WHAT YOU HAVE TO DO
What you write must match the records exactly, except for the images, which are left out.

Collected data
|---|

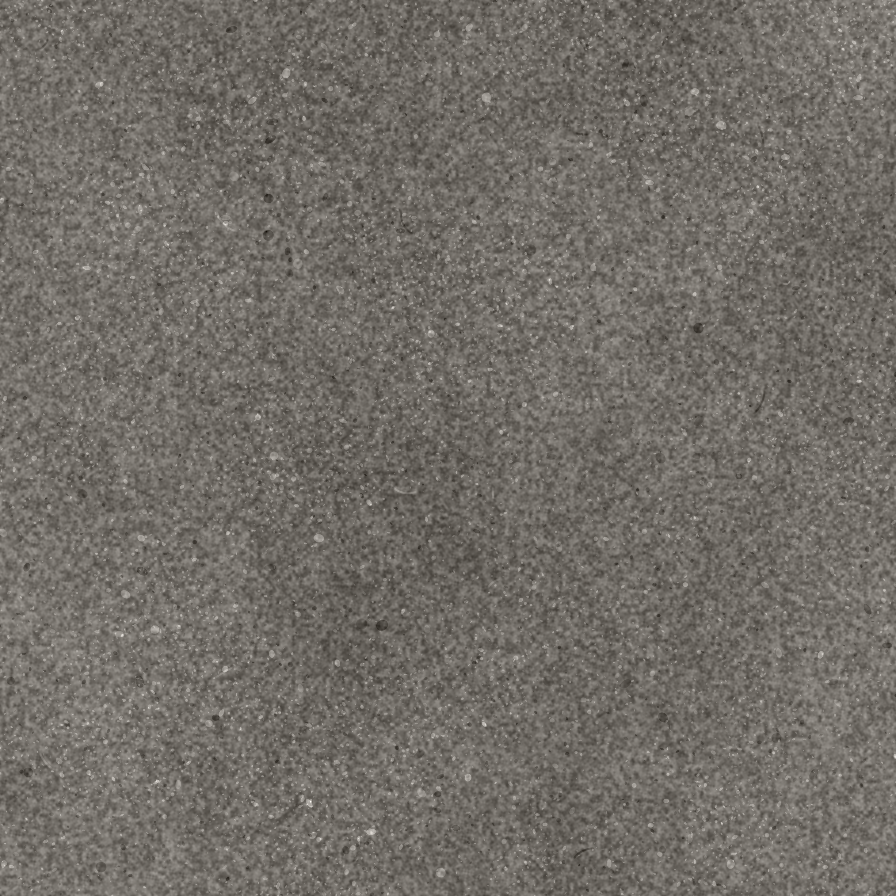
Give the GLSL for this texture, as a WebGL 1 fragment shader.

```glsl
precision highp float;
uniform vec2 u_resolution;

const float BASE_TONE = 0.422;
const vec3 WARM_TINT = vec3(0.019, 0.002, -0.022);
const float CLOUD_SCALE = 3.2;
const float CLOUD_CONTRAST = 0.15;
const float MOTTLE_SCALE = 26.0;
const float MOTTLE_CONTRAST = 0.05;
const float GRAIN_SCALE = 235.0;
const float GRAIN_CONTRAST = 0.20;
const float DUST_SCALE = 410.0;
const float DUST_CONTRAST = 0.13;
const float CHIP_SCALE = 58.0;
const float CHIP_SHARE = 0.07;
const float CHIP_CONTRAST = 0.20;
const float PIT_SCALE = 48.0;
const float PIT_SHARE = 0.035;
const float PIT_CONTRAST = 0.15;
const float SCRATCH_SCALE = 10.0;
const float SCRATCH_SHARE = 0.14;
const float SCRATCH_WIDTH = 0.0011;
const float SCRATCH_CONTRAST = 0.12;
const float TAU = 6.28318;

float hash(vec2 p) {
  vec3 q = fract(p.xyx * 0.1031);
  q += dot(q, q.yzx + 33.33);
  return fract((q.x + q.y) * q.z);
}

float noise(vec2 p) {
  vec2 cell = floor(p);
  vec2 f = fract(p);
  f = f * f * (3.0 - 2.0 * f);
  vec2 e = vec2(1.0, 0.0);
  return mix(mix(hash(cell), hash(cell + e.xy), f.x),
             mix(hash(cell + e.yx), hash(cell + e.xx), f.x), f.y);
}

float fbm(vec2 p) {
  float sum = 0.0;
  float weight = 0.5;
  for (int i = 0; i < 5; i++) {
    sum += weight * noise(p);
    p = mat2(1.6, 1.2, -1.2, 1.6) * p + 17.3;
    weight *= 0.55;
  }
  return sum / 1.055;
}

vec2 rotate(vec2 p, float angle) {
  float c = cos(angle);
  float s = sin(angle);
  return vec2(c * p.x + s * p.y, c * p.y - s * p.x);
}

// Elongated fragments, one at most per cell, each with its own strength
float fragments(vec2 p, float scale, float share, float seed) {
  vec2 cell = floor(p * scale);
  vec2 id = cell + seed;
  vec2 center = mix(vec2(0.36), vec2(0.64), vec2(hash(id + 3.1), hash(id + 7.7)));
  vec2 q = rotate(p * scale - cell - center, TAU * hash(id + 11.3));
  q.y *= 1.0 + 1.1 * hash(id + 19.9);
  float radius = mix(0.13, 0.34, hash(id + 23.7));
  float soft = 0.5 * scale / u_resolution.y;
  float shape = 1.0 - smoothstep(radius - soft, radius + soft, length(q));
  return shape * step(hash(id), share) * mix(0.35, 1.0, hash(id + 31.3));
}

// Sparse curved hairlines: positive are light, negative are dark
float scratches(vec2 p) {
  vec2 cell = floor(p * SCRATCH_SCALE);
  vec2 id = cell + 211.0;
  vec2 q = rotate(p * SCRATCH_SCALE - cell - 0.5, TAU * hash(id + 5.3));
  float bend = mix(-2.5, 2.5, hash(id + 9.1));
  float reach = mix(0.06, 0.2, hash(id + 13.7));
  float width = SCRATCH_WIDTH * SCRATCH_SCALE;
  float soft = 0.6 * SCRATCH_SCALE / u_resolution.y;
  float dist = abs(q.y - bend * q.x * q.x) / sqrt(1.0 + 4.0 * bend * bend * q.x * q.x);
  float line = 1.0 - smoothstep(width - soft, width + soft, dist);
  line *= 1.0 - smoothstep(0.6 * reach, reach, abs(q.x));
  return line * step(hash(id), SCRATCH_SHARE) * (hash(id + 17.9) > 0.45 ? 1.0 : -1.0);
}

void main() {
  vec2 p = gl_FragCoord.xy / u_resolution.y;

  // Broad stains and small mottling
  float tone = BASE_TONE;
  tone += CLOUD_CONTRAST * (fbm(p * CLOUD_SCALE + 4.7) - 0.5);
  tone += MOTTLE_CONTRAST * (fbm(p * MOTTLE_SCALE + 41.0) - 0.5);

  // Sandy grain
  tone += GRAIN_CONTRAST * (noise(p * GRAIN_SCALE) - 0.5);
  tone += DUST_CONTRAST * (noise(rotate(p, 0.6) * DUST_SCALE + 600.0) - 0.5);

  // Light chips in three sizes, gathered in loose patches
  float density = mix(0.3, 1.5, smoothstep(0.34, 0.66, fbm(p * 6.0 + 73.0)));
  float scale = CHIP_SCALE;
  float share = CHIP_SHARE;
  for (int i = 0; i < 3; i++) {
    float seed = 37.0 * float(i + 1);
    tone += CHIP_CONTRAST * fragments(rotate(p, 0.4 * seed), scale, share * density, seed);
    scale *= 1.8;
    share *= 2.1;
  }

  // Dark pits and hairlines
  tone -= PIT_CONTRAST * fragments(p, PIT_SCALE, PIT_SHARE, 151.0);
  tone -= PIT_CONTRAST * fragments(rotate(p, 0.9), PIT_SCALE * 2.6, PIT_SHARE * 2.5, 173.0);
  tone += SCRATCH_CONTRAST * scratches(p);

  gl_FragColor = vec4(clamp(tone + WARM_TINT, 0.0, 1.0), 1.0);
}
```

|---|

THE ANSWER
Give the GLSL for this texture, as a WebGL 1 fragment shader.

```glsl
precision highp float;
uniform vec2 u_resolution;

const float BASE_TONE = 0.422;
const vec3 WARM_TINT = vec3(0.019, 0.002, -0.022);
const float CLOUD_SCALE = 3.2;
const float CLOUD_CONTRAST = 0.15;
const float MOTTLE_SCALE = 26.0;
const float MOTTLE_CONTRAST = 0.05;
const float GRAIN_SCALE = 235.0;
const float GRAIN_CONTRAST = 0.20;
const float DUST_SCALE = 410.0;
const float DUST_CONTRAST = 0.13;
const float CHIP_SCALE = 58.0;
const float CHIP_SHARE = 0.07;
const float CHIP_CONTRAST = 0.20;
const float PIT_SCALE = 48.0;
const float PIT_SHARE = 0.035;
const float PIT_CONTRAST = 0.15;
const float SCRATCH_SCALE = 10.0;
const float SCRATCH_SHARE = 0.14;
const float SCRATCH_WIDTH = 0.0011;
const float SCRATCH_CONTRAST = 0.12;
const float TAU = 6.28318;

float hash(vec2 p) {
  vec3 q = fract(p.xyx * 0.1031);
  q += dot(q, q.yzx + 33.33);
  return fract((q.x + q.y) * q.z);
}

float noise(vec2 p) {
  vec2 cell = floor(p);
  vec2 f = fract(p);
  f = f * f * (3.0 - 2.0 * f);
  vec2 e = vec2(1.0, 0.0);
  return mix(mix(hash(cell), hash(cell + e.xy), f.x),
             mix(hash(cell + e.yx), hash(cell + e.xx), f.x), f.y);
}

float fbm(vec2 p) {
  float sum = 0.0;
  float weight = 0.5;
  for (int i = 0; i < 5; i++) {
    sum += weight * noise(p);
    p = mat2(1.6, 1.2, -1.2, 1.6) * p + 17.3;
    weight *= 0.55;
  }
  return sum / 1.055;
}

vec2 rotate(vec2 p, float angle) {
  float c = cos(angle);
  float s = sin(angle);
  return vec2(c * p.x + s * p.y, c * p.y - s * p.x);
}

// Elongated fragments, one at most per cell, each with its own strength
float fragments(vec2 p, float scale, float share, float seed) {
  vec2 cell = floor(p * scale);
  vec2 id = cell + seed;
  vec2 center = mix(vec2(0.36), vec2(0.64), vec2(hash(id + 3.1), hash(id + 7.7)));
  vec2 q = rotate(p * scale - cell - center, TAU * hash(id + 11.3));
  q.y *= 1.0 + 1.1 * hash(id + 19.9);
  float radius = mix(0.13, 0.34, hash(id + 23.7));
  float soft = 0.5 * scale / u_resolution.y;
  float shape = 1.0 - smoothstep(radius - soft, radius + soft, length(q));
  return shape * step(hash(id), share) * mix(0.35, 1.0, hash(id + 31.3));
}

// Sparse curved hairlines: positive are light, negative are dark
float scratches(vec2 p) {
  vec2 cell = floor(p * SCRATCH_SCALE);
  vec2 id = cell + 211.0;
  vec2 q = rotate(p * SCRATCH_SCALE - cell - 0.5, TAU * hash(id + 5.3));
  float bend = mix(-2.5, 2.5, hash(id + 9.1));
  float reach = mix(0.06, 0.2, hash(id + 13.7));
  float width = SCRATCH_WIDTH * SCRATCH_SCALE;
  float soft = 0.6 * SCRATCH_SCALE / u_resolution.y;
  float dist = abs(q.y - bend * q.x * q.x) / sqrt(1.0 + 4.0 * bend * bend * q.x * q.x);
  float line = 1.0 - smoothstep(width - soft, width + soft, dist);
  line *= 1.0 - smoothstep(0.6 * reach, reach, abs(q.x));
  return line * step(hash(id), SCRATCH_SHARE) * (hash(id + 17.9) > 0.45 ? 1.0 : -1.0);
}

void main() {
  vec2 p = gl_FragCoord.xy / u_resolution.y;

  // Broad stains and small mottling
  float tone = BASE_TONE;
  tone += CLOUD_CONTRAST * (fbm(p * CLOUD_SCALE + 4.7) - 0.5);
  tone += MOTTLE_CONTRAST * (fbm(p * MOTTLE_SCALE + 41.0) - 0.5);

  // Sandy grain
  tone += GRAIN_CONTRAST * (noise(p * GRAIN_SCALE) - 0.5);
  tone += DUST_CONTRAST * (noise(rotate(p, 0.6) * DUST_SCALE + 600.0) - 0.5);

  // Light chips in three sizes, gathered in loose patches
  float density = mix(0.3, 1.5, smoothstep(0.34, 0.66, fbm(p * 6.0 + 73.0)));
  float scale = CHIP_SCALE;
  float share = CHIP_SHARE;
  for (int i = 0; i < 3; i++) {
    float seed = 37.0 * float(i + 1);
    tone += CHIP_CONTRAST * fragments(rotate(p, 0.4 * seed), scale, share * density, seed);
    scale *= 1.8;
    share *= 2.1;
  }

  // Dark pits and hairlines
  tone -= PIT_CONTRAST * fragments(p, PIT_SCALE, PIT_SHARE, 151.0);
  tone -= PIT_CONTRAST * fragments(rotate(p, 0.9), PIT_SCALE * 2.6, PIT_SHARE * 2.5, 173.0);
  tone += SCRATCH_CONTRAST * scratches(p);

  gl_FragColor = vec4(clamp(tone + WARM_TINT, 0.0, 1.0), 1.0);
}
```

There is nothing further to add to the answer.